Pictures paired with source code
■ ■ ■
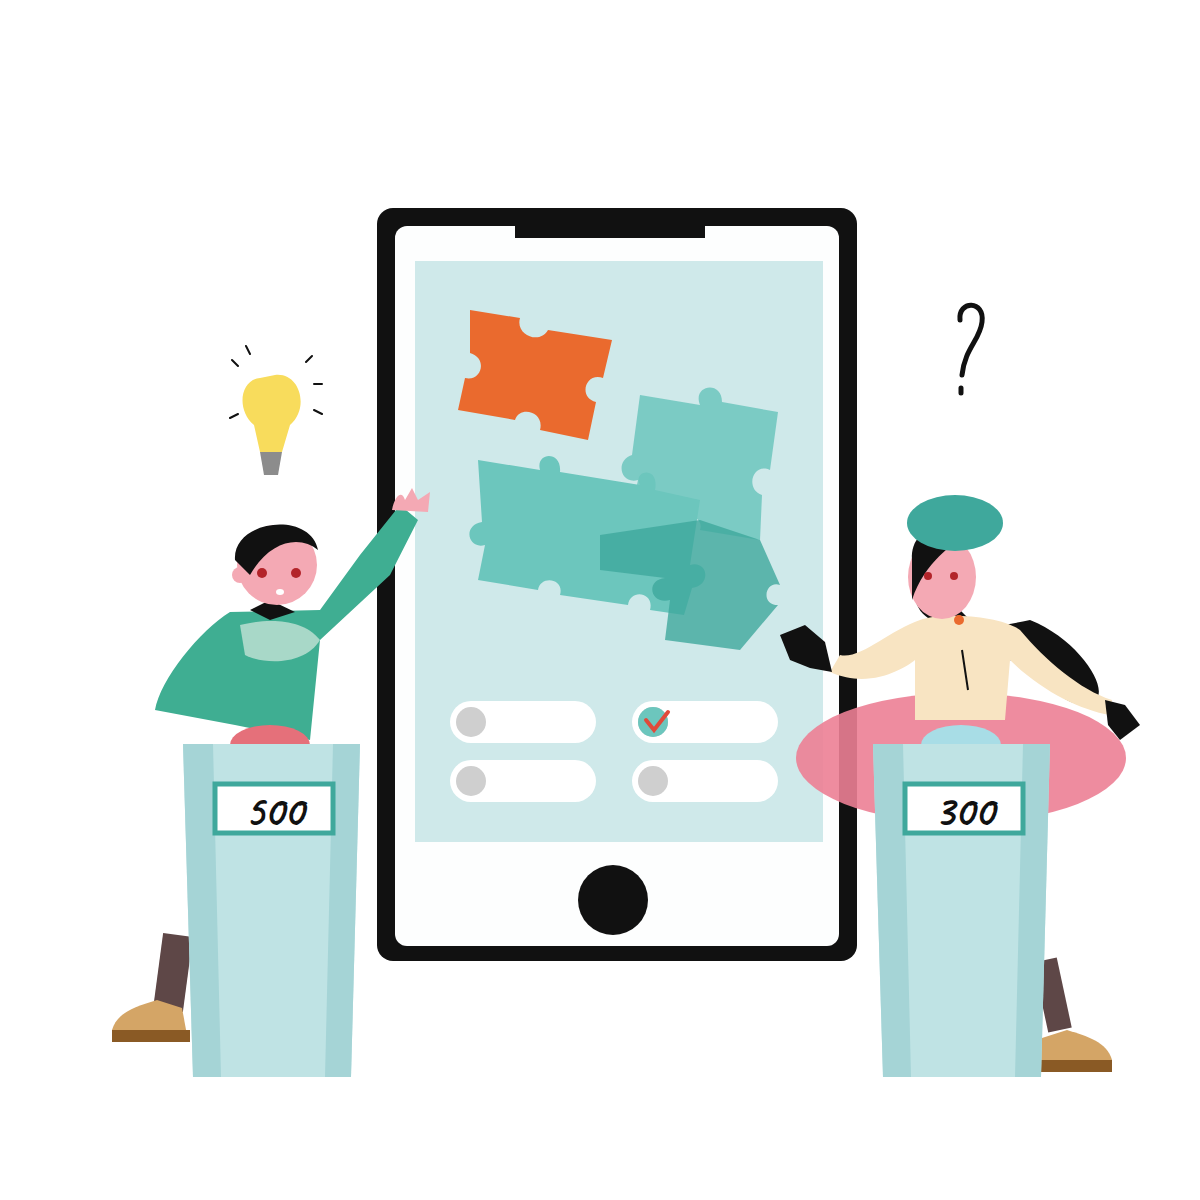
<!DOCTYPE html>
<html lang="en">
<head>
<meta charset="utf-8">
<title>Quiz Show Contestants</title>
<link rel="stylesheet" href="https://fonts.googleapis.com/css2?family=Caveat:wght@700&display=swap">
<style>
:root{
  --bg:#ffffff;
  --ink:#111111;
  --screen:#cfe9ea;
  --frame-white:#fdfefe;
  --teal:#6cc6bd;
  --teal-dark:#3fa89c;
  --orange:#ea6a2e;
  --podium:#bfe3e4;
  --podium-shade:#a5d4d6;
  --pill:#ffffff;
  --dot:#cfcfcf;
  --check:#e04a3a;
  --sweater:#3fae92;
  --skin:#f4a9b4;
  --cream:#f8e4c2;
  --skirt:#ec7f95;
  --shoe:#d4a566;
  --shoe-sole:#8a5a25;
  --trouser:#5e4747;
  --bulb:#f8dc5c;
  --buzzer-red:#e5707a;
  --buzzer-blue:#a8dde6;
}
html,body{margin:0;padding:0;overflow:hidden;background:var(--bg);}
.canvas{width:1200px;height:1200px;display:block;}
.score{font-family:'Caveat',cursive;font-weight:700;font-size:44px;fill:var(--ink);}
</style>
</head>
<body>
<svg class="canvas" viewBox="0 0 1200 1200" xmlns="http://www.w3.org/2000/svg">
  <defs>
    <g id="podium">
      <path d="M0 0H177L168 333H10Z" fill="var(--podium)"/>
      <path d="M0 0H30L38 333H10Z" fill="var(--podium-shade)"/>
      <path d="M150 0H177L168 333H142Z" fill="var(--podium-shade)"/>
      <rect x="32" y="40" width="118" height="49" fill="#fff" stroke="var(--teal-dark)" stroke-width="5"/>
    </g>
    <g id="pill">
      <rect width="146" height="42" rx="21" fill="var(--pill)"/>
      <circle cx="21" cy="21" r="15" fill="var(--dot)"/>
    </g>
    <g id="shoe">
      <path d="M0 30C5 12 25 6 45 0L70 8L75 35H2Z" fill="var(--shoe)"/>
      <path d="M0 30H78V42H0Z" fill="var(--shoe-sole)"/>
    </g>
  </defs>

  <g class="tablet">
    <rect x="377" y="208" width="480" height="753" rx="16" fill="var(--ink)"/>
    <rect x="395" y="226" width="444" height="720" rx="12" fill="var(--frame-white)"/>
    <rect x="515" y="226" width="190" height="12" fill="var(--ink)"/>
    <rect x="415" y="261" width="408" height="581" fill="var(--screen)"/>
    <circle cx="613" cy="900" r="35" fill="var(--ink)"/>
  </g>

  <g class="puzzle">
    <path d="M470 310L520 318C515 335 540 345 548 330L612 340L603 378C585 372 578 398 596 402L588 440L540 430C545 412 520 405 515 420L458 410L465 378C482 382 488 358 470 353Z" fill="var(--orange)"/>
    <path d="M640 395L700 405C692 385 722 380 722 402L778 412L770 470C752 462 745 490 762 495L760 540L700 530C705 515 680 510 678 525L630 518L638 480C620 485 615 460 632 455Z" fill="var(--teal)" opacity=".85"/>
    <path d="M478 460L540 470C535 452 562 450 560 472L640 485C632 470 660 465 655 490L700 500L690 565C708 560 712 585 692 588L684 615L650 610C655 592 630 588 628 605L560 595C565 578 540 575 538 590L478 580L485 545C468 550 462 525 482 522Z" fill="var(--teal)"/>
    <path d="M600 535L700 520L760 540L780 585C765 580 760 605 778 605L740 650L665 640L670 600C650 605 645 580 665 578L600 570Z" fill="var(--teal-dark)" opacity=".8"/>
  </g>

  <g class="answers">
    <use href="#pill" x="450" y="701"/>
    <use href="#pill" x="632" y="701"/>
    <use href="#pill" x="450" y="760"/>
    <use href="#pill" x="632" y="760"/>
    <circle cx="653" cy="722" r="15" fill="var(--teal)"/>
    <path d="M646 720L654 730L668 712" stroke="var(--check)" stroke-width="4" fill="none" stroke-linecap="round"/>
  </g>

  <g class="contestant-left">
    <g class="idea-bulb">
      <path d="M260 378C240 380 236 410 254 425L260 452H282L290 425C310 408 300 372 275 375Z" fill="var(--bulb)"/>
      <path d="M260 452H282L278 475H264Z" fill="#8c8c8c"/>
      <g stroke="var(--ink)" stroke-width="2" stroke-linecap="round">
        <path d="M232 360L238 366M246 346L250 354M312 356L306 362M322 384H314M230 418L238 414M322 414L314 410"/>
      </g>
    </g>
    <path d="M178 935L168 1010" stroke="var(--trouser)" stroke-width="30"/>
    <use href="#shoe" x="112" y="1000"/>
    <path d="M230 612C200 630 160 680 155 710L235 725L310 740L320 640L390 575L418 520L400 505L360 555L320 610Z" fill="var(--sweater)"/>
    <path d="M240 625C260 620 300 615 320 640C305 665 265 665 245 655Z" fill="#a8d8c8"/>
    <path d="M392 510C395 495 402 490 405 500L412 488L418 500L430 492L428 512Z" fill="var(--skin)"/>
    <path d="M250 610L270 600L295 612L270 620Z" fill="var(--ink)"/>
    <circle cx="277" cy="565" r="40" fill="var(--skin)"/>
    <circle cx="240" cy="575" r="8" fill="var(--skin)"/>
    <path d="M235 560C232 520 310 510 318 550C300 535 270 540 250 575Z" fill="var(--ink)"/>
    <circle cx="262" cy="573" r="5" fill="#b3242a"/>
    <circle cx="296" cy="573" r="5" fill="#b3242a"/>
    <ellipse cx="280" cy="592" rx="4" ry="3" fill="#fff"/>
    <ellipse cx="270" cy="745" rx="40" ry="20" fill="var(--buzzer-red)"/>
    <use href="#podium" x="183" y="744"/>
    <text class="score" x="274" y="825" text-anchor="middle">500</text>
  </g>

  <g class="contestant-right">
    <path d="M960 320C958 300 985 300 982 322C980 340 965 348 962 375M961 393V388" stroke="var(--ink)" stroke-width="5" fill="none" stroke-linecap="round"/>
    <path d="M1045 960L1060 1030" stroke="var(--trouser)" stroke-width="24"/>
    <g transform="translate(1112 1030) scale(-1 1)"><use href="#shoe"/></g>
    <path d="M920 570C900 620 940 640 1030 620C1080 640 1110 690 1095 700C1070 720 1040 670 1010 660Z" fill="var(--ink)"/>
    <ellipse cx="961" cy="758" rx="165" ry="65" fill="var(--skirt)" opacity=".9"/>
    <path d="M920 620C890 630 860 660 840 655L830 672C870 690 905 668 915 660L915 720H1005L1010 660C1040 690 1080 710 1110 715L1112 700C1080 690 1045 660 1020 630C1000 615 940 612 920 620Z" fill="var(--cream)"/>
    <path d="M780 635L805 625L825 642L832 672L810 668L790 660Z" fill="var(--ink)"/>
    <path d="M1105 700L1125 705L1140 725L1120 740L1108 725Z" fill="var(--ink)"/>
    <circle cx="959" cy="620" r="5" fill="var(--orange)"/>
    <path d="M962 650L968 690" stroke="var(--ink)" stroke-width="2"/>
    <ellipse cx="942" cy="577" rx="34" ry="42" fill="var(--skin)"/>
    <path d="M912 560C910 530 940 520 962 535C955 545 925 560 912 600Z" fill="var(--ink)"/>
    <ellipse cx="955" cy="523" rx="48" ry="28" fill="var(--teal-dark)"/>
    <circle cx="928" cy="576" r="4" fill="#b3242a"/>
    <circle cx="954" cy="576" r="4" fill="#b3242a"/>
    <ellipse cx="961" cy="745" rx="40" ry="20" fill="var(--buzzer-blue)"/>
    <use href="#podium" x="873" y="744"/>
    <text class="score" x="964" y="825" text-anchor="middle">300</text>
  </g>
</svg>
</body>
</html>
■ ■ ■
> **Brief**:
Exact duplicates of all the entries are required, and no image may appear in them.

> **Response to this exercise**:
<!DOCTYPE html>
<html lang="en">
<head>
<meta charset="utf-8">
<title>Quiz Show Contestants</title>
<link rel="stylesheet" href="https://fonts.googleapis.com/css2?family=Caveat:wght@700&display=swap">
<style>
:root{
  --bg:#ffffff;
  --ink:#111111;
  --screen:#cfe9ea;
  --frame-white:#fdfefe;
  --teal:#6cc6bd;
  --teal-dark:#3fa89c;
  --orange:#ea6a2e;
  --podium:#bfe3e4;
  --podium-shade:#a5d4d6;
  --pill:#ffffff;
  --dot:#cfcfcf;
  --check:#e04a3a;
  --sweater:#3fae92;
  --skin:#f4a9b4;
  --cream:#f8e4c2;
  --skirt:#ec7f95;
  --shoe:#d4a566;
  --shoe-sole:#8a5a25;
  --trouser:#5e4747;
  --bulb:#f8dc5c;
  --buzzer-red:#e5707a;
  --buzzer-blue:#a8dde6;
}
html,body{margin:0;padding:0;overflow:hidden;background:var(--bg);}
.canvas{width:1200px;height:1200px;display:block;}
.score{font-family:'Caveat',cursive;font-weight:700;font-size:44px;fill:var(--ink);}
</style>
</head>
<body>
<svg class="canvas" viewBox="0 0 1200 1200" xmlns="http://www.w3.org/2000/svg">
  <defs>
    <g id="podium">
      <path d="M0 0H177L168 333H10Z" fill="var(--podium)"/>
      <path d="M0 0H30L38 333H10Z" fill="var(--podium-shade)"/>
      <path d="M150 0H177L168 333H142Z" fill="var(--podium-shade)"/>
      <rect x="32" y="40" width="118" height="49" fill="#fff" stroke="var(--teal-dark)" stroke-width="5"/>
    </g>
    <g id="pill">
      <rect width="146" height="42" rx="21" fill="var(--pill)"/>
      <circle cx="21" cy="21" r="15" fill="var(--dot)"/>
    </g>
    <g id="shoe">
      <path d="M0 30C5 12 25 6 45 0L70 8L75 35H2Z" fill="var(--shoe)"/>
      <path d="M0 30H78V42H0Z" fill="var(--shoe-sole)"/>
    </g>
  </defs>

  <g class="tablet">
    <rect x="377" y="208" width="480" height="753" rx="16" fill="var(--ink)"/>
    <rect x="395" y="226" width="444" height="720" rx="12" fill="var(--frame-white)"/>
    <rect x="515" y="226" width="190" height="12" fill="var(--ink)"/>
    <rect x="415" y="261" width="408" height="581" fill="var(--screen)"/>
    <circle cx="613" cy="900" r="35" fill="var(--ink)"/>
  </g>

  <g class="puzzle">
    <path d="M470 310L520 318C515 335 540 345 548 330L612 340L603 378C585 372 578 398 596 402L588 440L540 430C545 412 520 405 515 420L458 410L465 378C482 382 488 358 470 353Z" fill="var(--orange)"/>
    <path d="M640 395L700 405C692 385 722 380 722 402L778 412L770 470C752 462 745 490 762 495L760 540L700 530C705 515 680 510 678 525L630 518L638 480C620 485 615 460 632 455Z" fill="var(--teal)" opacity=".85"/>
    <path d="M478 460L540 470C535 452 562 450 560 472L640 485C632 470 660 465 655 490L700 500L690 565C708 560 712 585 692 588L684 615L650 610C655 592 630 588 628 605L560 595C565 578 540 575 538 590L478 580L485 545C468 550 462 525 482 522Z" fill="var(--teal)"/>
    <path d="M600 535L700 520L760 540L780 585C765 580 760 605 778 605L740 650L665 640L670 600C650 605 645 580 665 578L600 570Z" fill="var(--teal-dark)" opacity=".8"/>
  </g>

  <g class="answers">
    <use href="#pill" x="450" y="701"/>
    <use href="#pill" x="632" y="701"/>
    <use href="#pill" x="450" y="760"/>
    <use href="#pill" x="632" y="760"/>
    <circle cx="653" cy="722" r="15" fill="var(--teal)"/>
    <path d="M646 720L654 730L668 712" stroke="var(--check)" stroke-width="4" fill="none" stroke-linecap="round"/>
  </g>

  <g class="contestant-left">
    <g class="idea-bulb">
      <path d="M260 378C240 380 236 410 254 425L260 452H282L290 425C310 408 300 372 275 375Z" fill="var(--bulb)"/>
      <path d="M260 452H282L278 475H264Z" fill="#8c8c8c"/>
      <g stroke="var(--ink)" stroke-width="2" stroke-linecap="round">
        <path d="M232 360L238 366M246 346L250 354M312 356L306 362M322 384H314M230 418L238 414M322 414L314 410"/>
      </g>
    </g>
    <path d="M178 935L168 1010" stroke="var(--trouser)" stroke-width="30"/>
    <use href="#shoe" x="112" y="1000"/>
    <path d="M230 612C200 630 160 680 155 710L235 725L310 740L320 640L390 575L418 520L400 505L360 555L320 610Z" fill="var(--sweater)"/>
    <path d="M240 625C260 620 300 615 320 640C305 665 265 665 245 655Z" fill="#a8d8c8"/>
    <path d="M392 510C395 495 402 490 405 500L412 488L418 500L430 492L428 512Z" fill="var(--skin)"/>
    <path d="M250 610L270 600L295 612L270 620Z" fill="var(--ink)"/>
    <circle cx="277" cy="565" r="40" fill="var(--skin)"/>
    <circle cx="240" cy="575" r="8" fill="var(--skin)"/>
    <path d="M235 560C232 520 310 510 318 550C300 535 270 540 250 575Z" fill="var(--ink)"/>
    <circle cx="262" cy="573" r="5" fill="#b3242a"/>
    <circle cx="296" cy="573" r="5" fill="#b3242a"/>
    <ellipse cx="280" cy="592" rx="4" ry="3" fill="#fff"/>
    <ellipse cx="270" cy="745" rx="40" ry="20" fill="var(--buzzer-red)"/>
    <use href="#podium" x="183" y="744"/>
    <text class="score" x="274" y="825" text-anchor="middle">500</text>
  </g>

  <g class="contestant-right">
    <path d="M960 320C958 300 985 300 982 322C980 340 965 348 962 375M961 393V388" stroke="var(--ink)" stroke-width="5" fill="none" stroke-linecap="round"/>
    <path d="M1045 960L1060 1030" stroke="var(--trouser)" stroke-width="24"/>
    <g transform="translate(1112 1030) scale(-1 1)"><use href="#shoe"/></g>
    <path d="M920 570C900 620 940 640 1030 620C1080 640 1110 690 1095 700C1070 720 1040 670 1010 660Z" fill="var(--ink)"/>
    <ellipse cx="961" cy="758" rx="165" ry="65" fill="var(--skirt)" opacity=".9"/>
    <path d="M920 620C890 630 860 660 840 655L830 672C870 690 905 668 915 660L915 720H1005L1010 660C1040 690 1080 710 1110 715L1112 700C1080 690 1045 660 1020 630C1000 615 940 612 920 620Z" fill="var(--cream)"/>
    <path d="M780 635L805 625L825 642L832 672L810 668L790 660Z" fill="var(--ink)"/>
    <path d="M1105 700L1125 705L1140 725L1120 740L1108 725Z" fill="var(--ink)"/>
    <circle cx="959" cy="620" r="5" fill="var(--orange)"/>
    <path d="M962 650L968 690" stroke="var(--ink)" stroke-width="2"/>
    <ellipse cx="942" cy="577" rx="34" ry="42" fill="var(--skin)"/>
    <path d="M912 560C910 530 940 520 962 535C955 545 925 560 912 600Z" fill="var(--ink)"/>
    <ellipse cx="955" cy="523" rx="48" ry="28" fill="var(--teal-dark)"/>
    <circle cx="928" cy="576" r="4" fill="#b3242a"/>
    <circle cx="954" cy="576" r="4" fill="#b3242a"/>
    <ellipse cx="961" cy="745" rx="40" ry="20" fill="var(--buzzer-blue)"/>
    <use href="#podium" x="873" y="744"/>
    <text class="score" x="964" y="825" text-anchor="middle">300</text>
  </g>
</svg>
</body>
</html>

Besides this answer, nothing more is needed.